    A good webvideo series to check out is Brows Held High which covers art and indie films. And the presenter is very laid back and funny. I'm not sure if he's still on Channel Awesome I know there was "trouble" and some people left but he has them all on a youtbe channel now - another show I need to catch up on.

  15. If it was up to me newscasters would still wear dinner jackets and cocktail dresses on the radio. So I'm perfectly happy with a bit of RP. Now in my head I'm assuming you sound like Nancy Mitford.

    I'll check that out, cheers. That does sound like my cup of Earl Grey.

    I only found out recently about all the politics at Awesome and that Doug is supposedly a bit of an ass. Pity cos I really like his stuff.

    I've been thinking a bit more about stealing your school experiences for a writing project. I know I'm building up quite a few things to be working on, but I actually find that makes me more productive. I watched Easy A again the other night. You seen that? It's a great film anyway but it also seems to present a very authentic view of (American) school life. I think we could probably get something together that would speak to English kids.
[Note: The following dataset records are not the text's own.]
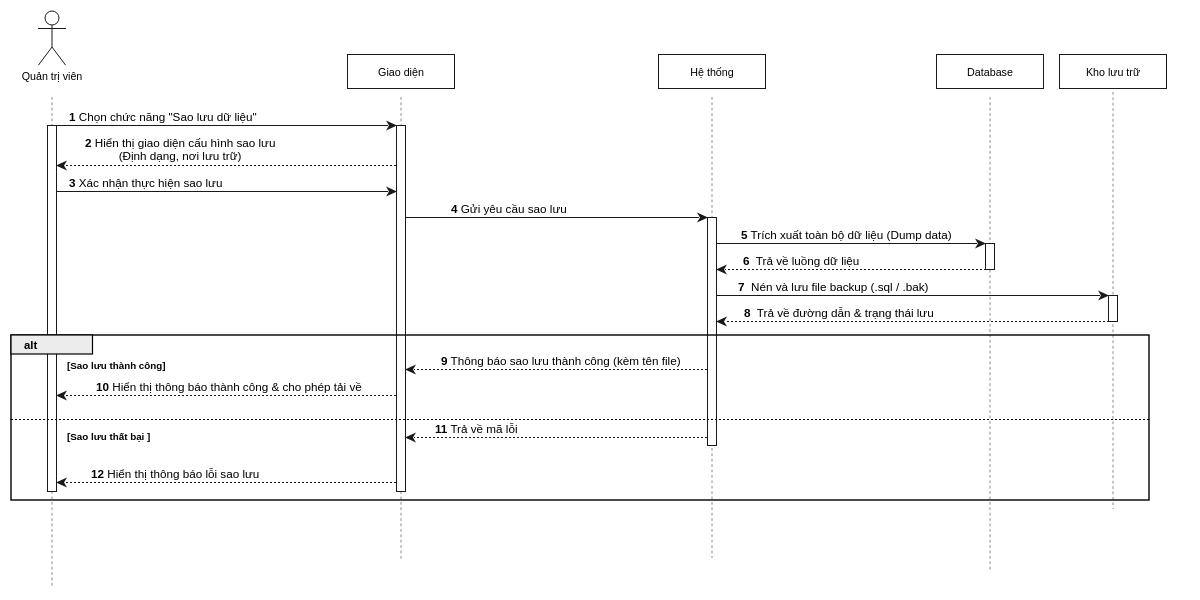
<!DOCTYPE html>
<html lang="vi">
<head>
<meta charset="utf-8">
<title>Biểu đồ tuần tự: Sao lưu dữ liệu</title>
<style>
:root {
  --paper: #fff;
  --ink: #000;
  --line: #1a1a1a;
  --lifeline: #8a8a8a;
  --tab: #ececec;
}
* { box-sizing: border-box; margin: 0; padding: 0; }
html, body { width: 1200px; height: 600px; overflow: hidden; background: var(--paper); }
.diagram {
  position: relative; width: 1200px; height: 600px; overflow: hidden;
  color: var(--ink); font-family: "Liberation Sans", Arial, sans-serif;
}
.connectors { position: absolute; left: 0; top: 0; display: block; }
.lifelines { stroke: var(--lifeline); stroke-width: 1; stroke-dasharray: 2.7 2.7; }
.activations { fill: var(--paper); stroke: var(--line); stroke-width: 1; }
.calls, .replies { stroke: var(--line); stroke-width: 1; }
.replies { stroke-dasharray: 2 2; }
.heads { fill: var(--line); }
.actor-figure { fill: none; stroke: var(--line); stroke-width: 1; }
.frame { fill: none; stroke: var(--ink); stroke-width: 1.4; }
.frame-tab { fill: var(--tab); stroke: var(--ink); stroke-width: 1.2; }
.divider { stroke: var(--ink); stroke-width: 1; stroke-dasharray: 2 2; }

.actor-name, .participant { font-size: 10.7px; font-weight: 400; line-height: 14px; }
.actor-name { position: absolute; left: 2px; top: 69px; width: 100px; text-align: center; }
.participant {
  position: absolute; top: 54px; width: 108px; height: 35px;
  display: flex; align-items: center; justify-content: center;
  background: var(--paper); border: 1px solid var(--line);
}
.messages { list-style: none; }
.message {
  position: absolute; left: var(--x); top: var(--y);
  font-size: 11.7px; line-height: 13.3px; white-space: pre;
}
.message.centered { width: 190px; text-align: center; }
.operator { position: absolute; left: 24px; top: 338px; font-size: 11.4px; line-height: 14px; }
.guard { position: absolute; left: 67px; top: var(--y); font-size: 9.8px; line-height: 12px; font-weight: 700; white-space: nowrap; }
</style>
</head>
<body>
<main class="diagram">
  <svg class="connectors" width="1200" height="600" viewBox="0 0 1200 600" aria-hidden="true">
    <defs>
      <path id="head-right" d="M0 0L-11 -5L-8 0L-11 5Z"/>
      <path id="head-left" d="M0 0L11 -5L8 0L11 5Z"/>
    </defs>
    <g class="actor-figure">
      <circle cx="52" cy="18" r="7"/>
      <path d="M52 25V47M38 28.5H66M52 47L38.500 65M52 47L65.500 65"/>
    </g>
    <g class="lifelines">
      <line x1="52" y1="97" x2="52" y2="588"/>
      <line x1="401" y1="97" x2="401" y2="561"/>
      <line x1="712" y1="97" x2="712" y2="558"/>
      <line x1="990" y1="97" x2="990" y2="571"/>
      <line x1="1113" y1="92" x2="1113" y2="509"/>
    </g>
    <g class="activations">
      <rect x="47.500" y="125.500" width="9" height="366"/>
      <rect x="396.500" y="125.500" width="9" height="366"/>
      <rect x="707.500" y="217.500" width="9" height="228"/>
      <rect x="985.500" y="243.500" width="9" height="26"/>
      <rect x="1108.500" y="295.500" width="9" height="26"/>
    </g>
    <rect class="frame" x="11" y="335" width="1138" height="165"/>
    <rect class="frame-tab" x="11" y="335" width="81.500" height="19"/>
    <line class="divider" x1="11" y1="419.500" x2="1149" y2="419.500"/>
    <g class="calls">
      <line x1="57" y1="125.500" x2="388" y2="125.500"/>
      <line x1="57" y1="191.500" x2="388" y2="191.500"/>
      <line x1="406" y1="217.500" x2="699" y2="217.500"/>
      <line x1="717" y1="243.500" x2="977" y2="243.500"/>
      <line x1="717" y1="295.500" x2="1100" y2="295.500"/>
    </g>
    <g class="replies">
      <line x1="396" y1="165.500" x2="65" y2="165.500"/>
      <line x1="990" y1="269.500" x2="725" y2="269.500"/>
      <line x1="1113" y1="321.500" x2="725" y2="321.500"/>
      <line x1="707" y1="369.500" x2="414" y2="369.500"/>
      <line x1="396" y1="395.500" x2="65" y2="395.500"/>
      <line x1="707" y1="437.500" x2="414" y2="437.500"/>
      <line x1="396" y1="482.500" x2="65" y2="482.500"/>
    </g>
    <g class="heads">
      <use href="#head-right" x="397" y="125.500"/>
      <use href="#head-right" x="397" y="191.500"/>
      <use href="#head-right" x="708" y="217.500"/>
      <use href="#head-right" x="986" y="243.500"/>
      <use href="#head-right" x="1109" y="295.500"/>
      <use href="#head-left" x="56" y="165.500"/>
      <use href="#head-left" x="716" y="269.500"/>
      <use href="#head-left" x="716" y="321.500"/>
      <use href="#head-left" x="405" y="369.500"/>
      <use href="#head-left" x="56" y="395.500"/>
      <use href="#head-left" x="405" y="437.500"/>
      <use href="#head-left" x="56" y="482.500"/>
    </g>
  </svg>

  <h2 class="actor-name">Quản trị viên</h2>
  <h2 class="participant" style="left:347px">Giao diện</h2>
  <h2 class="participant" style="left:658px">Hệ thống</h2>
  <h2 class="participant" style="left:936px">Database</h2>
  <h2 class="participant" style="left:1059px">Kho lưu trữ</h2>

  <ol class="messages">
    <li class="message" style="--x:69px;--y:110px"><b>1</b> Chọn chức năng "Sao lưu dữ liệu"</li>
    <li class="message centered" style="--x:85px;--y:136px"><b>2</b> Hiển thị giao diện cấu hình sao lưu<br>(Định dạng, nơi lưu trữ)</li>
    <li class="message" style="--x:69px;--y:176px"><b>3</b> Xác nhận thực hiện sao lưu</li>
    <li class="message" style="--x:451px;--y:202px"><b>4</b> Gửi yêu cầu sao lưu</li>
    <li class="message" style="--x:741px;--y:228px"><b>5</b> Trích xuất toàn bộ dữ liệu (Dump data)</li>
    <li class="message" style="--x:743px;--y:254px"><b>6</b>  Trả về luồng dữ liệu</li>
    <li class="message" style="--x:738px;--y:280px"><b>7</b>  Nén và lưu file backup (.sql / .bak)</li>
    <li class="message" style="--x:744px;--y:306px"><b>8</b>  Trả về đường dẫn &amp; trạng thái lưu</li>
    <li class="message" style="--x:441px;--y:354px"><b>9</b> Thông báo sao lưu thành công (kèm tên file)</li>
    <li class="message" style="--x:96px;--y:380px"><b>10</b> Hiển thị thông báo thành công &amp; cho phép tải về</li>
    <li class="message" style="--x:435px;--y:422px"><b>11</b> Trả về mã lỗi</li>
    <li class="message" style="--x:91px;--y:467px"><b>12</b> Hiển thị thông báo lỗi sao lưu</li>
  </ol>

  <strong class="operator">alt</strong>
  <p class="guard" style="--y:360px">[Sao lưu thành công]</p>
  <p class="guard" style="--y:431px">[Sao lưu thất bại ]</p>
</main>
</body>
</html>
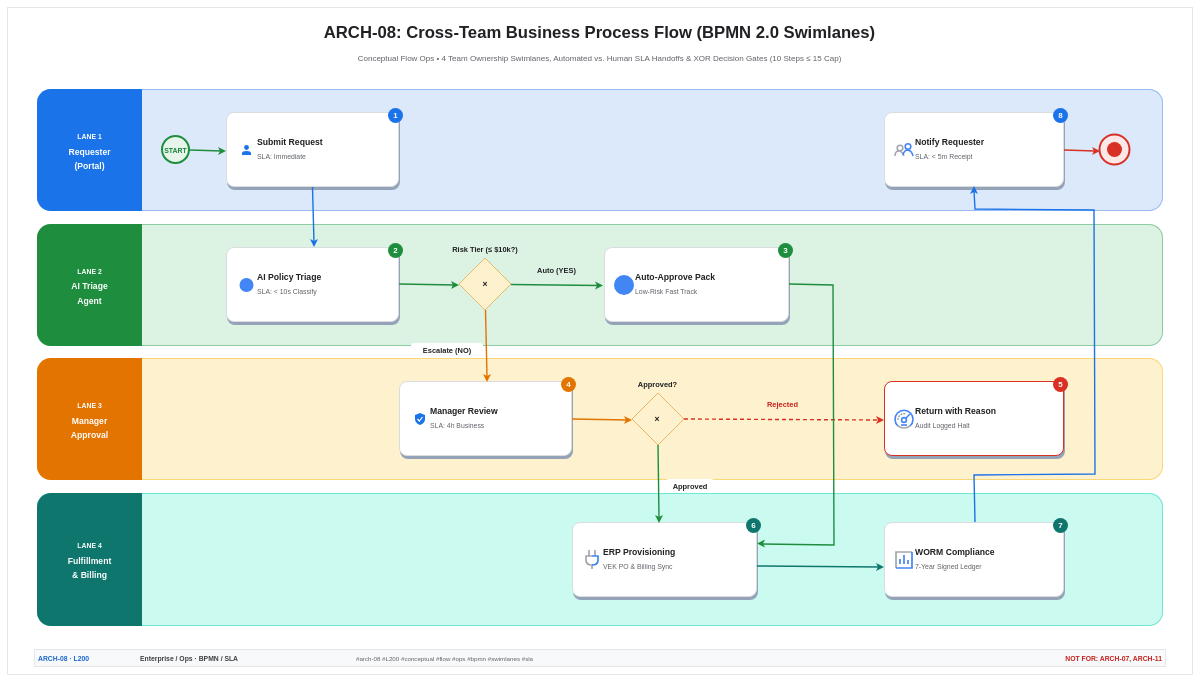
<!DOCTYPE html>
<html lang="en">
<head>
<meta charset="utf-8">
<title>ARCH-08: Cross-Team Business Process Flow</title>
<style>
:root {
  --blue: #1a73e8; --green: #1e8e3e; --orange: #e37400; --teal: #0f766e; --red: #d93025;
  --ink: #202124; --muted: #5f6368; --line: #e4e6ea; --shadow: #94a3b8;
}
* { box-sizing: border-box; margin: 0; padding: 0; }
html, body { width: 1200px; height: 682px; overflow: hidden; background: #fff; }
body { position: relative; font-family: "Liberation Sans", Arial, sans-serif; color: var(--ink); }
.frame { position: absolute; inset: 7px; border: 1px solid var(--line); }
.heading { position: absolute; left: 0; top: 20.5px; width: 1199px; text-align: center; }
.heading h1 { font-size: 16.66px; line-height: 24px; }
.heading p { font-size: 8.03px; line-height: 12px; margin-top: 8px; color: var(--muted); }

.lanes { position: absolute; left: 37px; top: 89px; width: 1126px; display: grid; grid-template-rows: 122px 122px 122px 133px; row-gap: 12.5px; }
.lane { display: flex; border-radius: 14px; background: var(--tint); box-shadow: inset 0 0 0 1px var(--edge); overflow: hidden; }
.lane header { width: 105px; padding-top: 4px; display: flex; flex-direction: column; align-items: center; justify-content: center; background: var(--team); color: #fff; font-weight: 700; font-size: 8.65px; line-height: 14.5px; text-align: center; }
.lane small { font-size: 6.9px; }
.requester { --team: var(--blue); --tint: #dce9fb; --edge: #97bcf2; }
.triage { --team: var(--green); --tint: #dcf2e3; --edge: #8fcba1; }
.manager { --team: var(--orange); --tint: #fef1cd; --edge: #fad878; }
.fulfillment { --team: var(--teal); --tint: #cbfbf0; --edge: #6ee7d3; }

.connectors { position: absolute; left: 0; top: 0; }
.connectors .wire { fill: none; stroke-width: 1.4; }
.to-blue { stroke: var(--blue); } .to-green { stroke: var(--green); } .to-orange { stroke: var(--orange); }
.to-red { stroke: var(--red); } .to-teal { stroke: var(--teal); }
.head-blue { fill: var(--blue); } .head-green { fill: var(--green); } .head-orange { fill: var(--orange); }
.head-red { fill: var(--red); } .head-teal { fill: var(--teal); }
.gate { fill: #fef1cd; stroke: #eaa94c; stroke-width: 0.8; }

.card { position: absolute; width: 173px; height: 75px; padding-left: 8px; display: flex; align-items: center; background: #fff; border: 1px solid #dadce0; border-radius: 8px; box-shadow: 1px 3px 0 var(--shadow); }
.card svg { width: 22px; height: 22px; flex: none; overflow: visible; }
.card h2 { font-size: 8.65px; line-height: 15px; white-space: nowrap; }
.card p { font-size: 6.88px; line-height: 14px; color: var(--muted); white-space: nowrap; }
.card b { position: absolute; right: -5px; top: -5.5px; width: 15px; height: 15px; border-radius: 50%; background: var(--tone); color: #fff; font-size: 8px; line-height: 15px; text-align: center; }
.mid { width: 185px; }
.wide { width: 180px; }
.halt { border-color: var(--red); }
.blue { --tone: var(--blue); } .green { --tone: var(--green); } .orange { --tone: var(--orange); }
.red { --tone: var(--red); } .teal { --tone: var(--teal); }

.start { position: absolute; left: 161px; top: 135px; width: 29px; height: 29px; border: 2px solid var(--green); border-radius: 50%; background: #e6f4ea; color: #188038; font-size: 6.9px; font-weight: 700; line-height: 27px; display: flex; justify-content: center; }
.label { position: absolute; height: 14px; font-size: 7.45px; font-weight: 700; line-height: 15px; text-align: center; white-space: nowrap; }
.plate { background: #fff; border-radius: 3px; }
.gate-mark { font-size: 8.6px; }
.reject { color: #c5221f; }

.footer { position: absolute; left: 34px; top: 649px; width: 1132px; height: 18px; padding: 0 3px; display: grid; grid-template-columns: 102px 216px 1fr auto; align-items: center; border: 1px solid var(--line); background: #f8f9fa; font-size: 6.82px; font-weight: 700; white-space: nowrap; }
.footer .code { color: #1967d2; }
.footer .area { color: #3c4043; }
.footer .tags { color: var(--muted); font-size: 6.18px; font-weight: 400; }
.footer .not-for { color: #c5221f; }
</style>
</head>
<body>
<div class="frame"></div>

<div class="heading">
  <h1>ARCH-08: Cross-Team Business Process Flow (BPMN 2.0 Swimlanes)</h1>
  <p>Conceptual Flow Ops • 4 Team Ownership Swimlanes, Automated vs. Human SLA Handoffs &amp; XOR Decision Gates (10 Steps ≤ 15 Cap)</p>
</div>

<main class="lanes">
  <section class="lane requester"><header><small>LANE 1</small><span>Requester</span><span>(Portal)</span></header></section>
  <section class="lane triage"><header><small>LANE 2</small><span>AI Triage</span><span>Agent</span></header></section>
  <section class="lane manager"><header><small>LANE 3</small><span>Manager</span><span>Approval</span></header></section>
  <section class="lane fulfillment"><header><small>LANE 4</small><span>Fulfillment</span><span>&amp; Billing</span></header></section>
</main>

<div class="start">START</div>

<article class="card blue" style="left:226px;top:112px">
  <svg viewBox="0 0 22 22" aria-hidden="true"><g fill="#1a73e8"><circle cx="11.5" cy="8.5" r="2.4"/><path d="M7 16V14Q7 12 11.5 12T16 14V16Z"/></g></svg>
  <div><h2>Submit Request</h2><p>SLA: Immediate</p></div><b>1</b>
</article>
<article class="card blue wide" style="left:884px;top:112px">
  <svg viewBox="0 0 22 22" aria-hidden="true"><g fill="none" stroke-width="1.6"><g stroke="#a3a7ad"><circle cx="7" cy="9" r="2.8"/><path d="M2 17Q2 12 6 12Q9 12 11 17"/></g><g stroke="#4285f4"><circle cx="15" cy="7.5" r="2.8"/><path d="M10 16Q11 11 15 11Q19 12 20 17"/></g></g></svg>
  <div><h2>Notify Requester</h2><p>SLA: &lt; 5m Receipt</p></div><b>8</b>
</article>
<article class="card green" style="left:226px;top:247px">
  <svg viewBox="0 0 22 22" aria-hidden="true"><circle cx="11.5" cy="11" r="7" fill="#4285f4"/></svg>
  <div><h2>AI Policy Triage</h2><p>SLA: &lt; 10s Classify</p></div><b>2</b>
</article>
<article class="card green mid" style="left:604px;top:247px">
  <svg viewBox="0 0 22 22" aria-hidden="true"><circle cx="11" cy="11" r="10" fill="#4285f4"/></svg>
  <div><h2>Auto-Approve Pack</h2><p>Low-Risk Fast Track</p></div><b>3</b>
</article>
<article class="card orange" style="left:399px;top:381px">
  <svg viewBox="0 0 22 22" aria-hidden="true"><path d="M12 5L17 7V11Q17 15 12 17Q7 15 7 11V7Z" fill="#1a73e8"/><path d="M9.5 11L11.3 13L14.5 9" fill="none" stroke="#fff" stroke-width="1.2"/></svg>
  <div><h2>Manager Review</h2><p>SLA: 4h Business</p></div><b>4</b>
</article>
<article class="card red wide halt" style="left:884px;top:381px">
  <svg viewBox="0 0 22 22" aria-hidden="true"><g fill="none" stroke="#4285f4" stroke-width="1.6"><path d="M5 18A9 9 0 1 1 17 18"/><path d="M5 18Q11 22 17 18" stroke="#a3a7ad"/><circle cx="11" cy="12" r="2.4"/><path d="M13 10L17 6"/><path d="M5 12A6 6 0 0 1 13 6" stroke="#a3a7ad" stroke-dasharray="2 1"/><path d="M8 17H14"/></g></svg>
  <div><h2>Return with Reason</h2><p>Audit Logged Halt</p></div><b>5</b>
</article>
<article class="card teal mid" style="left:572px;top:522px">
  <svg viewBox="0 0 22 22" aria-hidden="true"><g fill="none" stroke-width="1.7"><path d="M8 1V7M14 1V7" stroke="#a3a7ad"/><path d="M11 7H5V11Q5 16 11 16V20" stroke="#a3a7ad"/><path d="M11 7H17V11Q17 16 11 16" stroke="#4285f4"/></g></svg>
  <div><h2>ERP Provisioning</h2><p>VEK PO &amp; Billing Sync</p></div><b>6</b>
</article>
<article class="card teal wide" style="left:884px;top:522px">
  <svg viewBox="0 0 22 22" aria-hidden="true"><g fill="none" stroke-width="1.7"><path d="M3 19V3H19" stroke="#a3a7ad"/><path d="M3 19H19V3" stroke="#4285f4"/><path d="M7 15V10M11 15V6M15 15V11" stroke="#4285f4"/></g></svg>
  <div><h2>WORM Compliance</h2><p>7-Year Signed Ledger</p></div><b>7</b>
</article>

<svg class="connectors" width="1200" height="682" viewBox="0 0 1200 682" aria-hidden="true">
  <defs><path id="arrowhead" d="M0 0L-8 -4L-6 0L-8 4Z"/></defs>
  <polygon class="gate" points="485,258 511,284 485,310 459,284"/>
  <polygon class="gate" points="658,393 684,419 658,445 632,419"/>

  <path class="wire to-green" d="M190 150L222 151"/>
  <use href="#arrowhead" class="head-green" transform="translate(226 151)"/>
  <path class="wire to-blue" d="M312.5 187L314 243"/>
  <use href="#arrowhead" class="head-blue" transform="translate(314 247) rotate(90)"/>
  <path class="wire to-green" d="M399 284L455 285"/>
  <use href="#arrowhead" class="head-green" transform="translate(459 285)"/>
  <path class="wire to-green" d="M511 284.5L599 285.5"/>
  <use href="#arrowhead" class="head-green" transform="translate(603 285.5)"/>
  <path class="wire to-orange" d="M485.5 310L487 377"/>
  <use href="#arrowhead" class="head-orange" transform="translate(487 382) rotate(90)"/>
  <path class="wire to-orange" d="M572 419L628 420"/>
  <use href="#arrowhead" class="head-orange" transform="translate(632 420)"/>
  <path class="wire to-red" stroke-dasharray="4 3" d="M684 419L880 420"/>
  <use href="#arrowhead" class="head-red" transform="translate(884 420)"/>
  <path class="wire to-green" d="M658 445L659 518"/>
  <use href="#arrowhead" class="head-green" transform="translate(659 523) rotate(90)"/>
  <path class="wire to-green" d="M789 284L833 285L834 545L761 544"/>
  <use href="#arrowhead" class="head-green" transform="translate(757 543.5) rotate(180)"/>
  <path class="wire to-teal" d="M757 566L880 567"/>
  <use href="#arrowhead" class="head-teal" transform="translate(884 567)"/>
  <path class="wire to-blue" d="M975 522L974 475L1095 474L1094 210L975 209L974 191"/>
  <use href="#arrowhead" class="head-blue" transform="translate(974 186) rotate(-90)"/>
  <path class="wire to-red" d="M1064 150L1095 151"/>
  <use href="#arrowhead" class="head-red" transform="translate(1100 151)"/>

  <circle cx="1114.5" cy="149.5" r="15" fill="#fce8e6" stroke="#d93025" stroke-width="2"/>
  <circle cx="1114.5" cy="149.5" r="7.5" fill="#d93025"/>
</svg>

<div class="label gate-mark" style="left:479px;top:277px;width:12px">×</div>
<div class="label gate-mark" style="left:651px;top:412px;width:12px">×</div>
<div class="label" style="left:445px;top:242px;width:80px">Risk Tier (≤ $10k?)</div>
<div class="label" style="left:526px;top:263px;width:61px">Auto (YES)</div>
<div class="label plate" style="left:411px;top:343px;width:72px">Escalate (NO)</div>
<div class="label" style="left:627px;top:377px;width:61px">Approved?</div>
<div class="label reject" style="left:752px;top:397px;width:61px">Rejected</div>
<div class="label plate" style="left:666px;top:479px;width:48px">Approved</div>

<footer class="footer">
  <span class="code">ARCH-08 · L200</span>
  <span class="area">Enterprise / Ops · BPMN / SLA</span>
  <span class="tags">#arch-08 #L200 #conceptual #flow #ops #bpmn #swimlanes #sla</span>
  <span class="not-for">NOT FOR: ARCH-07, ARCH-11</span>
</footer>
</body>
</html>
    Ooh and I may also need to pick your social media brains. Might have to delve into the reddit swamp for that essay, so will need a few tips. How to use reddit for one.

  16. I do occasionally lapse into an Mancunian accent but generally me and mum sound posh while my sisters sound like guttersnipes. My poor nephew has got a weird mixture of both posh and Mancunian because he spends a lot of time with his granny. It's kindof sweet though.

    You may steal my school experiences, I do wonder if things are different for kids now. I'll have to pick sister 1.0 brains, she's a roamin teacher dealing with EBD kids in the Stockport area so she should have some stories.

    I haven't seen Easy A, but I have seen season 4 of The Wire which deals with the hell of an impoverished public school and is probably my favourite of all five seasons even though it breaks my heart.

    I have to admit I only browse reddit, I'm not registered there. Though I am thinking of doing so so I can post in Bad Women's Anatomy, so maybe I can be more helpful then.

  17. I love your way with language. Guttersnipe is a great word. I'm now imagining your sisters in slightly battered top hats like the artful dodger "Cor blimey, a whole shilling, just for me? Bless you guv'nor". *wipes nose on sleeve*

    Yeah, i only browse reddit, but I want to ask some questions on the incel page (don't go there!) so I presume I have to register. Need to create some sort of burner account I guess. Normally I live on the net as me, but a bit of anonymity might be wise there methinks.

    Right, I'm off to read about Daredevil.